Top of Supplied records
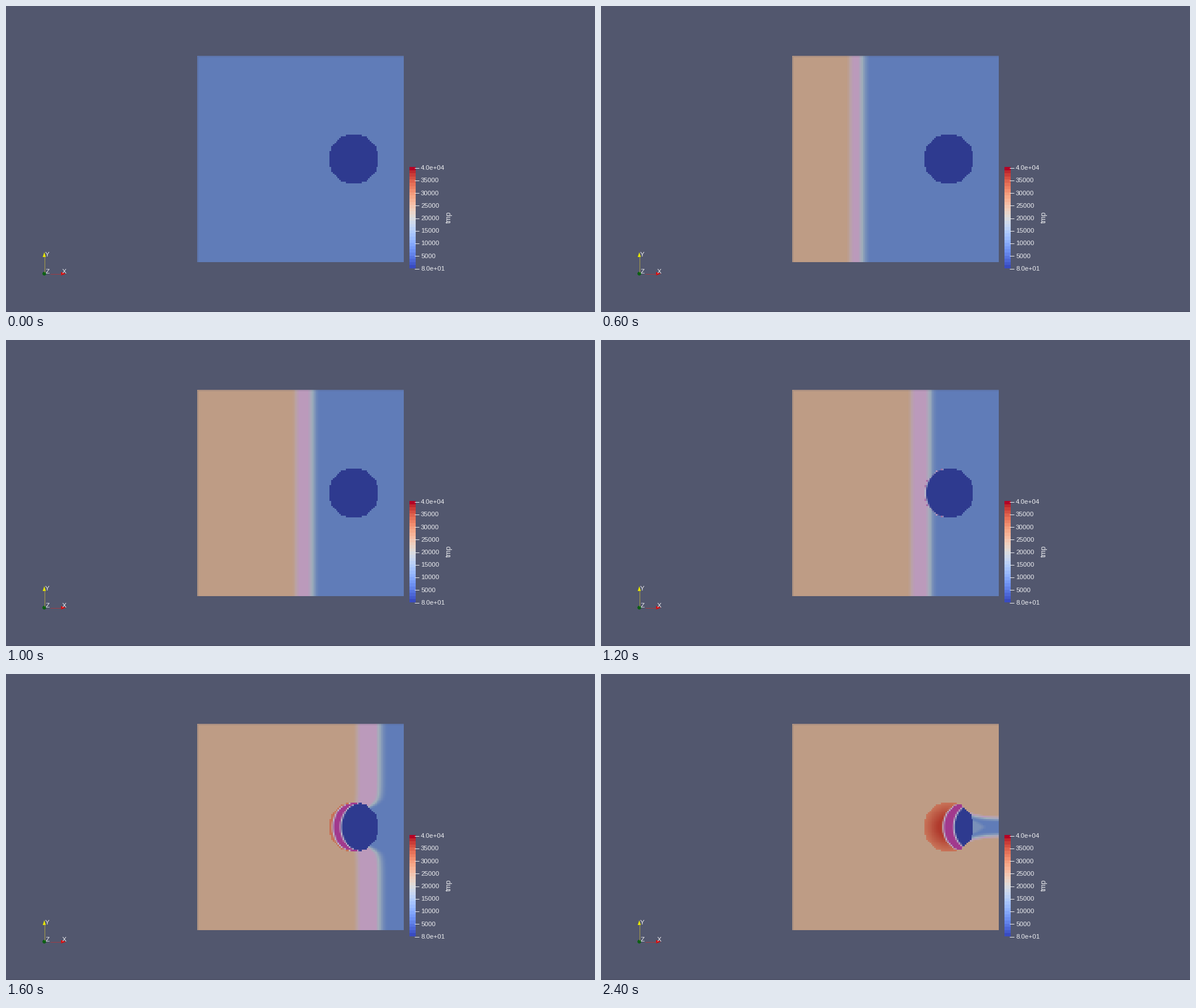
These frames come from a looping animation (1038x540 px, 2600 ms). A matplotlib script:

```python
import numpy as np
import matplotlib.pyplot as plt
from matplotlib.animation import FuncAnimation
from matplotlib.patches import Circle, Polygon, Rectangle

W, H, DPI = 1038, 540, 100
FRAMES, INTERVAL = 13, 200
LEFT, TOP, SIZE, CELLS = 337, 88, 364, 128
STEP = SIZE / CELLS
CX, CY, R = LEFT + 97 * STEP, TOP + 64 * STEP, 15.48 * STEP

BACK = "#52576e"
INK = "#ecedf0"
DARK = np.array([46, 58, 143])
MAGENTA = np.array([161, 57, 141])
ORANGE = np.array([201, 118, 90])
RED = np.array([176, 57, 44])
RIM = np.array([185, 183, 203])

# Cold, teal, pink, beige, hot
RAMP = np.array([(96, 124, 184), (161, 176, 187), (187, 154, 187),
                 (186, 164, 164), (190, 156, 133)])


def unit(v):
    return np.clip(v, 0, 1)


def mix(a, b, t):
    t = t[..., None]
    return a * (1 - t) + b * t


def ramp(level):
    return np.stack([np.interp(level, range(5), c) for c in RAMP.T], axis=-1)


axis = (np.arange(CELLS) + 0.5) * STEP
x, y = np.meshgrid(LEFT + axis, TOP + axis)
d = np.abs(y - CY)
radius = np.hypot(x - CX, y - CY)
disc = radius < R

# The wave lags close to the disc and is capped in its shadow
ease = unit((x - 600) / 50)
lag = 15 * np.exp((38 - d) / 8) * ease**2 * (3 - 2 * ease)
reach = np.where(x > CX, np.minimum(x + lag, np.maximum(x, 728)), x)
half = 19 + 13 * np.exp(-np.maximum(x - 640, 0) / 20)
cap = np.where(x > 632, 4 * (1 - unit((half - d) / 14)) ** 3, 4)
glow = np.clip(1 - (x - 656) / 25 - d / 16, 0, 0.4)

# Melting fronts keep the bent outline of the disc
core = 0.94 * R
bend = 0.8 * (core - np.sqrt(np.maximum(core**2 - d**2, 0)))
reds = mix(ORANGE, RED, unit((R - radius) / 26))


def wave(n):
    hot, front = 325 + 36 * n, 335 + 39.6 * n
    fall = 1 - (1 - unit((reach - front) / 22)) ** 2
    level = 4 - 2 * unit((reach - hot) / 12) - 2 * fall
    level = np.minimum(level, cap) * (n > 0)
    return np.maximum(level, glow * (n > 10))


def inside(n):
    m = n - 6
    if m < 0:
        return np.broadcast_to(DARK, x.shape + (3,))
    melt_x = min(571.5 + 6 * m + 1.63 * m * m, 622)
    burn_x = min(572.3 + 0.87 * m * m, melt_x - 8)
    melt, burn = melt_x + bend - x, burn_x + bend - x
    rgb = mix(DARK, MAGENTA, 1.0 * (melt > 0))
    rgb = mix(rgb, reds, 1.0 * (burn > 0))
    return mix(rgb, RIM, unit(1 - np.minimum(abs(melt), abs(burn)) / 2.8))


def field(n):
    return np.where(disc[..., None], inside(n), ramp(wave(n))) / 255


fig = plt.figure(figsize=(W / DPI, H / DPI), dpi=DPI, facecolor=BACK)
ax = fig.add_axes([0, 0, 1, 1])
ax.axis("off")


def label(px, py, text, size=11.5, **kw):
    kw = {"ha": "left", "va": "center_baseline", **kw}
    ax.text(px, py, text, color=INK, fontsize=size * 72 / DPI,
            family="Liberation Sans", **kw)


def line(xs, ys, color, width):
    ax.plot(xs, ys, color=color, lw=width * 72 / DPI, solid_capstyle="butt")


def color_bar():
    ax.imshow(np.linspace(1, 0, 32)[:, None], cmap="coolwarm",
              extent=(711, 722, 463.5, 285), aspect="auto", interpolation="nearest")
    names = ["4.0e+04", *map(str, range(35000, 0, -5000)), "8.0e+01"]
    for name, py in zip(names, np.linspace(285.5, 463.5, len(names))):
        line([719.5, 727.5], [py, py], INK, 1)
        label(731, py - 0.5, name)
    label(781, 373, "tmp", 12.3, ha="center", va="center", rotation=90)


def triad():
    line([67.5, 67.5], [470, 442], "#a39a4a", 1.1)
    line([78, 98], [472.5, 472.5], "#9c3c44", 1)
    ax.add_patch(Polygon([(67.5, 434.5), (64.7, 443), (70.3, 443)], color="#e6e600", lw=0))
    ax.add_patch(Polygon([(105.5, 472.5), (97, 469.5), (97, 475.5)], color="#dc0a0a", lw=0))
    ax.add_patch(Circle((67.5, 472.3), 3.3, color="#0c5f14", lw=0))
    for name, px, py in (("Y", 72.3, 438.5), ("Z", 73, 467.8), ("X", 102.5, 468.3)):
        label(px, py, name, ha="center")


picture = ax.imshow(field(0), extent=(LEFT, LEFT + SIZE, TOP + SIZE, TOP),
                    aspect="auto", interpolation="nearest")
ax.add_patch(Rectangle((LEFT + 0.5, TOP + 0.5), SIZE - 1, SIZE - 1, fill=False,
                       ec=BACK, alpha=0.3, lw=72 / DPI))
color_bar()
triad()
line([0, W], [539.3, 539.3], "#4a4e63", 1.4)
ax.set_xlim(0, W)
ax.set_ylim(H, 0)


def update(n):
    picture.set_data(field(n))
    return [picture]


anim = FuncAnimation(fig, update, frames=FRAMES, interval=INTERVAL,
                     repeat=True, repeat_delay=0, blit=False)
plt.show()
```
Bottom of Supplied records
* [Task requirements]: Your reply should be one number: the count of lines above that hold the word "field".

* [Answer to this task]: 3